The Drowned World - JG Ballard

The only Ballard I had previously read was Cocaine Nights, which though entertaining and weird was not exactly Science Fiction. So I was looking forward to The Drowned World (and yet another apocalypse).

What hit me first was the evocative writing, it's really dense, and provides a great image of what the world has become: a flooded, steamy jungle. The reason for the apocalypse is never explained, there are hints: a larger sun, a mention of Russia and America; but otherwise it's a mystery. And it's not a recent sudden apocalypse, with stories of populations shifting northwards and gradual flooding, giving the impression that the human race tried to fight, but in the end were overcome. It's all very trendy given the current concerns over the planet warming up.

The main plot follows Kerans, a researcher, as he slowly comes to realise that he doesn't want to return north from the expedition they are on. I found the plot quite weak, atmospheric yes, but not driving enough. I needed to force myself to read on, and despite the novel being thin (a mere 175 pages), it's taken me ages to finish it. I think this is because I just didn't care about the apathetic characters. But their apathy is part of the plot, they are regressing back in time to prehistoric creatures, who can do without social company.The arrival of a boat full of pirates (with alligators in tow) livens things up a bit, and there's a nice set piece that arises out of this, but overall the plot is subservient to the mood.

As for the message, it left me confused. Give up and adapt? Or you can't fight evolution and the memories buried in your genetic past?
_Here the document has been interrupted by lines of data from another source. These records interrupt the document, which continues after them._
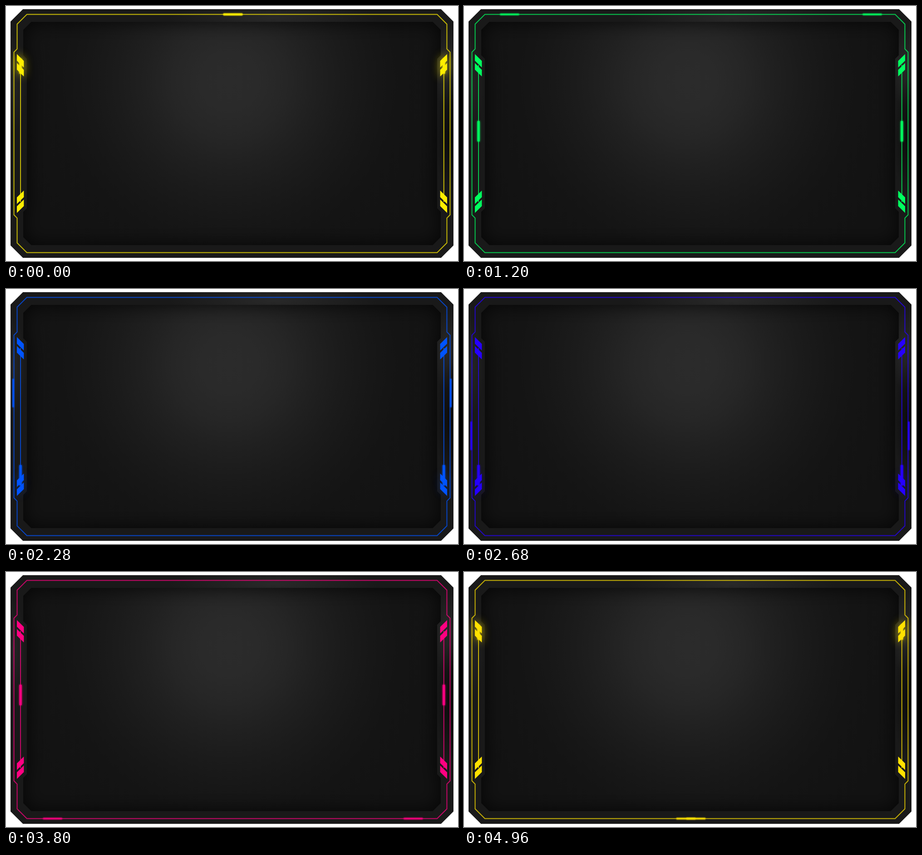
Write an HTML page with a canvas that moves like this. It is 996 px wide and 562 px high and loops after 5000 ms.

```html
<!DOCTYPE html>
<html lang="en">
<head>
<meta charset="utf-8">
<title>Neon frame</title>
<style>
html, body { margin: 0; width: 100%; height: 100%; overflow: hidden; background: #fff; }
canvas { display: block; }
</style>
</head>
<body>
<canvas id="stage" width="996" height="562"></canvas>
<script>
const W = 996, H = 562, LOOP = 5000, STEP = 40;
const LEAD = 60; // extra track beyond the centre, so pulses can cross it
const ctx = document.getElementById('stage').getContext('2d');

const clamp = (v, lo, hi) => Math.min(hi, Math.max(lo, v));

// Left half of a frame: chamfered corners and a sideways step, mirrored top to bottom.
function leftHalf({ edge, top, cut, stepY, step, from = W / 2 }) {
  const upper = [
    [from, top], [edge + cut, top], [edge, top + cut],
    [edge, stepY], [edge + step, stepY + Math.abs(step)]
  ];
  return upper.concat(upper.map(([x, y]) => [x, H - y]).reverse());
}

const closed = half => half.concat(half.map(([x, y]) => [W - x, y]).reverse());

const panel = closed(leftHalf({ edge: 10, top: 7, cut: 27.3, stepY: 100, step: 0 }));
const recess = closed(leftHalf({ edge: 38, top: 35, cut: 18, stepY: 108, step: 8 }));
const outline = closed(leftHalf({ edge: 24.5, top: 18.5, cut: 21.5, stepY: 94.7, step: -7 }));
const track = leftHalf({ edge: 23, top: 18.5, cut: 22, stepY: 95.5, step: -7, from: 500 + LEAD });

function trace(g, points, close) {
  g.beginPath();
  points.forEach(([x, y], i) => i ? g.lineTo(x, y) : g.moveTo(x, y));
  if (close) g.closePath();
}

function spot(g, x, y, rx, ry, gray, alpha) {
  g.save();
  g.translate(x, y);
  g.scale(rx, ry);
  const fill = g.createRadialGradient(0, 0, 0, 0, 0, 1);
  fill.addColorStop(0, `rgb(${gray} ${gray} ${gray} / ${alpha})`);
  fill.addColorStop(1, `rgb(${gray} ${gray} ${gray} / 0)`);
  g.fillStyle = fill;
  g.fillRect(-1, -1, 2, 2);
  g.restore();
}

function paintBackdrop() {
  const layer = document.createElement('canvas');
  layer.width = W;
  layer.height = H;
  const g = layer.getContext('2d');
  g.fillStyle = '#fff';
  g.fillRect(0, 0, W, H);

  g.save();
  trace(g, panel, true);
  g.fillStyle = '#191919';
  g.fill();
  g.clip();
  spot(g, 590, 26, 230, 34, 60, 0.45);
  spot(g, 972, 130, 40, 90, 50, 0.6);
  spot(g, 14, 170, 30, 110, 50, 0.5);
  spot(g, 982, 290, 36, 130, 0, 0.6);
  g.restore();

  trace(g, recess, true);
  const fill = g.createRadialGradient(492, 165, 0, 492, 165, 500);
  for (let r = 0; r <= 1; r += 0.125) {
    const gray = 17 + 26 * Math.exp(-((r / 0.52) ** 2));
    fill.addColorStop(r, `rgb(${gray} ${gray} ${gray})`);
  }
  g.fillStyle = fill;
  g.fill();

  // Inset shadow: only the blur of an outer ring falls inside the clip.
  g.save();
  g.clip();
  g.shadowColor = 'rgba(0,0,0,.75)';
  g.shadowBlur = 42;
  g.fillStyle = '#000';
  trace(g, recess, true);
  g.rect(-100, -100, W + 200, H + 200);
  g.fill('evenodd');
  g.restore();
  return layer;
}

function flipped(flipX, flipY, paint) {
  ctx.save();
  ctx.translate(flipX ? W : 0, flipY ? H : 0);
  ctx.scale(flipX ? -1 : 1, flipY ? -1 : 1);
  paint();
  ctx.restore();
}

function drawLine(points, color, close) {
  ctx.save();
  ctx.strokeStyle = color;
  ctx.lineWidth = 2;
  ctx.globalAlpha = 0.75;
  trace(ctx, points, close);
  ctx.stroke();
  ctx.restore();
}

function drawMarks(color, glow) {
  ctx.fillStyle = color;
  if (glow > 0) {
    ctx.shadowColor = color.replace(')', ` / ${glow})`);
    ctx.shadowBlur = 20;
  }
  for (const y of [106, 125.7]) {
    trace(ctx, [[24, y], [39.3, y + 15], [39.3, y + 29.5], [24, y + 14.5]], true);
    ctx.fill();
  }
}

// Bar sliding down and up the inner rail, hidden beyond the marks.
function drawRail(t, color, right) {
  const x = right ? 31.2 : 32;
  const turn = 2480;
  const barY = 435.5 - 309 * Math.min(1, Math.abs(t - turn) / turn);
  const glowAt = y => 1 - Math.abs(barY - y) / 30;

  drawLine([[x, 130], [x, 432]], color);
  flipped(false, false, () => drawMarks(color, glowAt(131)));
  flipped(false, true, () => drawMarks(color, glowAt(431)));

  const top = Math.max(barY - 22.5, 116), bottom = Math.min(barY + 22.5, H - 116);
  ctx.save();
  ctx.shadowColor = ctx.fillStyle = color;
  ctx.shadowBlur = 4;
  ctx.fillRect(x - 2.5, top, 5, bottom - top);
  ctx.restore();
}

// Pulse running from top centre to bottom centre, slower and longer on the side.
function drawPulse(t, color, right) {
  const sideTime = clamp(t, 1440, 3540) - 1440;
  const travel = 0.333 * (t - sideTime) + 0.236 * sideTime;
  const onSide = clamp((1125 - Math.abs(t - 2490)) / 150, 0, 1);
  const length = 42 + 21 * onSide;
  // Top and bottom pulses mirror about x = 500, the sides about the stage centre.
  const shift = right ? 4 * (1 - onSide) * Math.sign(2490 - t) : 0;

  ctx.save();
  ctx.strokeStyle = color;
  ctx.lineWidth = 4;
  ctx.filter = 'blur(1px)';
  ctx.setLineDash([length, 4000]);
  ctx.lineDashOffset = length / 2 - LEAD - travel - shift;
  trace(ctx, track);
  ctx.stroke();
  ctx.restore();
}

const backdrop = paintBackdrop();

function draw(now) {
  const t = Math.floor(now % LOOP / STEP) * STEP;
  const color = `hsl(${(56 + 360 * t / LOOP) % 360} 100% 50%)`;
  ctx.drawImage(backdrop, 0, 0);
  drawLine(outline, color, true);
  for (const right of [false, true]) {
    flipped(right, false, () => {
      drawRail(t, color, right);
      drawPulse(t, color, right);
    });
  }
}

const begin = performance.now();
function tick() {
  draw(performance.now() - begin);
  requestAnimationFrame(tick);
}
tick();
</script>
</body>
</html>
```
I don't know.

So, it was interesting, but not gripping.

I should also note that the most recent reprint has a recent interview with Ballard included at the end, along with an article from the sixties; which are interesting.

1 Comment
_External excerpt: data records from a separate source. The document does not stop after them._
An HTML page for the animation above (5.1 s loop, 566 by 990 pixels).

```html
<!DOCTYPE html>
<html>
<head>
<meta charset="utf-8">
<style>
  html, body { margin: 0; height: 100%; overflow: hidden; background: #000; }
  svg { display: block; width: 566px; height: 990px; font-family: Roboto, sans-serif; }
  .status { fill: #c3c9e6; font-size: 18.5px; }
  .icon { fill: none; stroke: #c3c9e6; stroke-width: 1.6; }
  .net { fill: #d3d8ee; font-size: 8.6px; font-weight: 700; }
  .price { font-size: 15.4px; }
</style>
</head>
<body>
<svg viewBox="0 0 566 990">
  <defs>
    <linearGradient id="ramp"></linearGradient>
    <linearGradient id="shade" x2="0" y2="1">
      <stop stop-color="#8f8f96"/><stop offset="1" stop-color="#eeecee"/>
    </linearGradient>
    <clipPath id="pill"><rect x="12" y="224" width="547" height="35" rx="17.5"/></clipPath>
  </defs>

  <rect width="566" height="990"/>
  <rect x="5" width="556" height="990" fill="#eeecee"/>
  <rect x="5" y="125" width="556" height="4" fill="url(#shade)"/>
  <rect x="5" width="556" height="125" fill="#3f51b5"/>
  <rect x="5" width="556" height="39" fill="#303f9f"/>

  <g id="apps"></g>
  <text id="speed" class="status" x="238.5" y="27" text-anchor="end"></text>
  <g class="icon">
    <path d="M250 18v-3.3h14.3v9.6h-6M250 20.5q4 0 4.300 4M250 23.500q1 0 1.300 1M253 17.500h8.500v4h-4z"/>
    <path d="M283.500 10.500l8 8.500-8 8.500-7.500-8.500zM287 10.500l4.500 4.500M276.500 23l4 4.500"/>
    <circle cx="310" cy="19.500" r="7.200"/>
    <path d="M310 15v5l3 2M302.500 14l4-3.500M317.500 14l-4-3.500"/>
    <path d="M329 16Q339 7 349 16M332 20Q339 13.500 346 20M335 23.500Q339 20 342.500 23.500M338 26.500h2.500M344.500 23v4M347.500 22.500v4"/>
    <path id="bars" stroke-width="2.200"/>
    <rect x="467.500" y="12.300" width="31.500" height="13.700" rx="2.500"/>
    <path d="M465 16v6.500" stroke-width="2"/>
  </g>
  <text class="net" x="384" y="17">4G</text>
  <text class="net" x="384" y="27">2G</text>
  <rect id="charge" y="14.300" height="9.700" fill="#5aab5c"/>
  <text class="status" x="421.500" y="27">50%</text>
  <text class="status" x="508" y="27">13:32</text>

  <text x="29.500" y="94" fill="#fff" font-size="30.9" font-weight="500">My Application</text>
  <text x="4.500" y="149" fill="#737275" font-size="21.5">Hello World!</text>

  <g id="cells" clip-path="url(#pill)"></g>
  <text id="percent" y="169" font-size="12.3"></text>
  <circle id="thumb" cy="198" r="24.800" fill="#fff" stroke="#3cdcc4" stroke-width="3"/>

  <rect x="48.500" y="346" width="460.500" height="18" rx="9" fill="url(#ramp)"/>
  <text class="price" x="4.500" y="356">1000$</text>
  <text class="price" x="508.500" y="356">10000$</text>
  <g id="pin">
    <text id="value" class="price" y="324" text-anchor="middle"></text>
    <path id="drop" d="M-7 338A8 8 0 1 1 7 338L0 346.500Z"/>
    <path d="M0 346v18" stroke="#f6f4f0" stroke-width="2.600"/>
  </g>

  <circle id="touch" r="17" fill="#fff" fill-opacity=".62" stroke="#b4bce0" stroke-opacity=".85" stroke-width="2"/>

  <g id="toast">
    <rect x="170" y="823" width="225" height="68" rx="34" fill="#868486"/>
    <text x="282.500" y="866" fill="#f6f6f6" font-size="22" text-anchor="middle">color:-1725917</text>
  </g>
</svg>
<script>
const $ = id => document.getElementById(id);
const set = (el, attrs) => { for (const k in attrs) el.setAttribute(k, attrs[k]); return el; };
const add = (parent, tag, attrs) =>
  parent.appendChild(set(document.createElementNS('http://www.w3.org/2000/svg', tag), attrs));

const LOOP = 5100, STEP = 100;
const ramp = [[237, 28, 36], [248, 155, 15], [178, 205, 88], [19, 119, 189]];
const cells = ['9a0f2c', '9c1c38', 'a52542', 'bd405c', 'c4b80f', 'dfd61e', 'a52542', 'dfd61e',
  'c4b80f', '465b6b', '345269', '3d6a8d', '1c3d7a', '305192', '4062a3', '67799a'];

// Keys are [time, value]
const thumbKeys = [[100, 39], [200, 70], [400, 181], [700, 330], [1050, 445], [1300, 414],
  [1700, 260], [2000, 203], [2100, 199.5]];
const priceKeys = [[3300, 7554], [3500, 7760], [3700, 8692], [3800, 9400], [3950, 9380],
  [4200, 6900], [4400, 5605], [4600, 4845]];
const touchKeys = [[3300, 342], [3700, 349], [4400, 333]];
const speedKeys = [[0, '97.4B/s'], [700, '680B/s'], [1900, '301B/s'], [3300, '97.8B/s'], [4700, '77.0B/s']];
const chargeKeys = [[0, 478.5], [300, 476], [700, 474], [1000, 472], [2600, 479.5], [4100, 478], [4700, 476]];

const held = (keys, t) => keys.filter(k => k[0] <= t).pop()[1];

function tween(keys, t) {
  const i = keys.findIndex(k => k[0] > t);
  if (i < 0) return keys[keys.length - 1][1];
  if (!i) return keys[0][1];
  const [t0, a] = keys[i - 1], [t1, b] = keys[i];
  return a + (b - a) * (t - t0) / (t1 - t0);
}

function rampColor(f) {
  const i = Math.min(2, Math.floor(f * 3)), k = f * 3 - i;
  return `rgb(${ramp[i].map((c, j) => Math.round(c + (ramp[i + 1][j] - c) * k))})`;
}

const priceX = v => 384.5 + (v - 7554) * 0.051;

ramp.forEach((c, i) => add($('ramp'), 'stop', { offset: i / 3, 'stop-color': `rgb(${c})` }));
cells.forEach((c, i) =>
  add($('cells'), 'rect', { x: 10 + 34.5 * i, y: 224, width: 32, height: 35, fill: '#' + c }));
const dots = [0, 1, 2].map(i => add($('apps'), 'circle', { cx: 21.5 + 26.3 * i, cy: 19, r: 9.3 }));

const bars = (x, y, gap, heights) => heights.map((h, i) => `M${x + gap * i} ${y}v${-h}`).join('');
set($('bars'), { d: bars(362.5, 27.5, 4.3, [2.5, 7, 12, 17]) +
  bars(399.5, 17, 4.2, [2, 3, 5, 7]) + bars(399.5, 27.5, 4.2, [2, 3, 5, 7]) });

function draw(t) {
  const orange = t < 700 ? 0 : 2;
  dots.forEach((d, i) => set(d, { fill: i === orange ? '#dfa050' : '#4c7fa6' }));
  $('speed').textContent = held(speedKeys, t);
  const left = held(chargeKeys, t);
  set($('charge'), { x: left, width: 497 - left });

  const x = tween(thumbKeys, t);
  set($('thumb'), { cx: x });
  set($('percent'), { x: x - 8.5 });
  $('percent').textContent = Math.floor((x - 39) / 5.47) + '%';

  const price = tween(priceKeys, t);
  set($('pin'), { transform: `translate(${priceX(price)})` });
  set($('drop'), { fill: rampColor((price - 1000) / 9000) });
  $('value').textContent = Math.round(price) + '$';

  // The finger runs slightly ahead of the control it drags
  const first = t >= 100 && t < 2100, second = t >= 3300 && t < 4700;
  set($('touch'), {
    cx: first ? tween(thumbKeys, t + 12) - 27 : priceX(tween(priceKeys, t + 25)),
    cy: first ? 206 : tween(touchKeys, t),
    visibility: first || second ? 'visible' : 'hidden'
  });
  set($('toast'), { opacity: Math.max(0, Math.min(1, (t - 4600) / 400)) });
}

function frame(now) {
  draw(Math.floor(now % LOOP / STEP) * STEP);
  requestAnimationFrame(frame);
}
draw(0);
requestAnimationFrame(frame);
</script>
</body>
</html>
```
I had pretty much the same exact experience with this book that you did: Setting and premise were very interesting, but it took me forever to plow through it, and a lot of that was the intentionally-undefined characters who (As is typical for Ballard) seem more interested to journey through the internal space of their own minds than to actually resolve any external conflict.

I did love the mood, and the setting. I thought semi-sunken, semi-jungle, unbelievably hot London was really well done, but in the end (Again, as with a lot of Ballard), the whole thing felt like a few impressions from a dream stitched together rather than any attempt at a coherent story.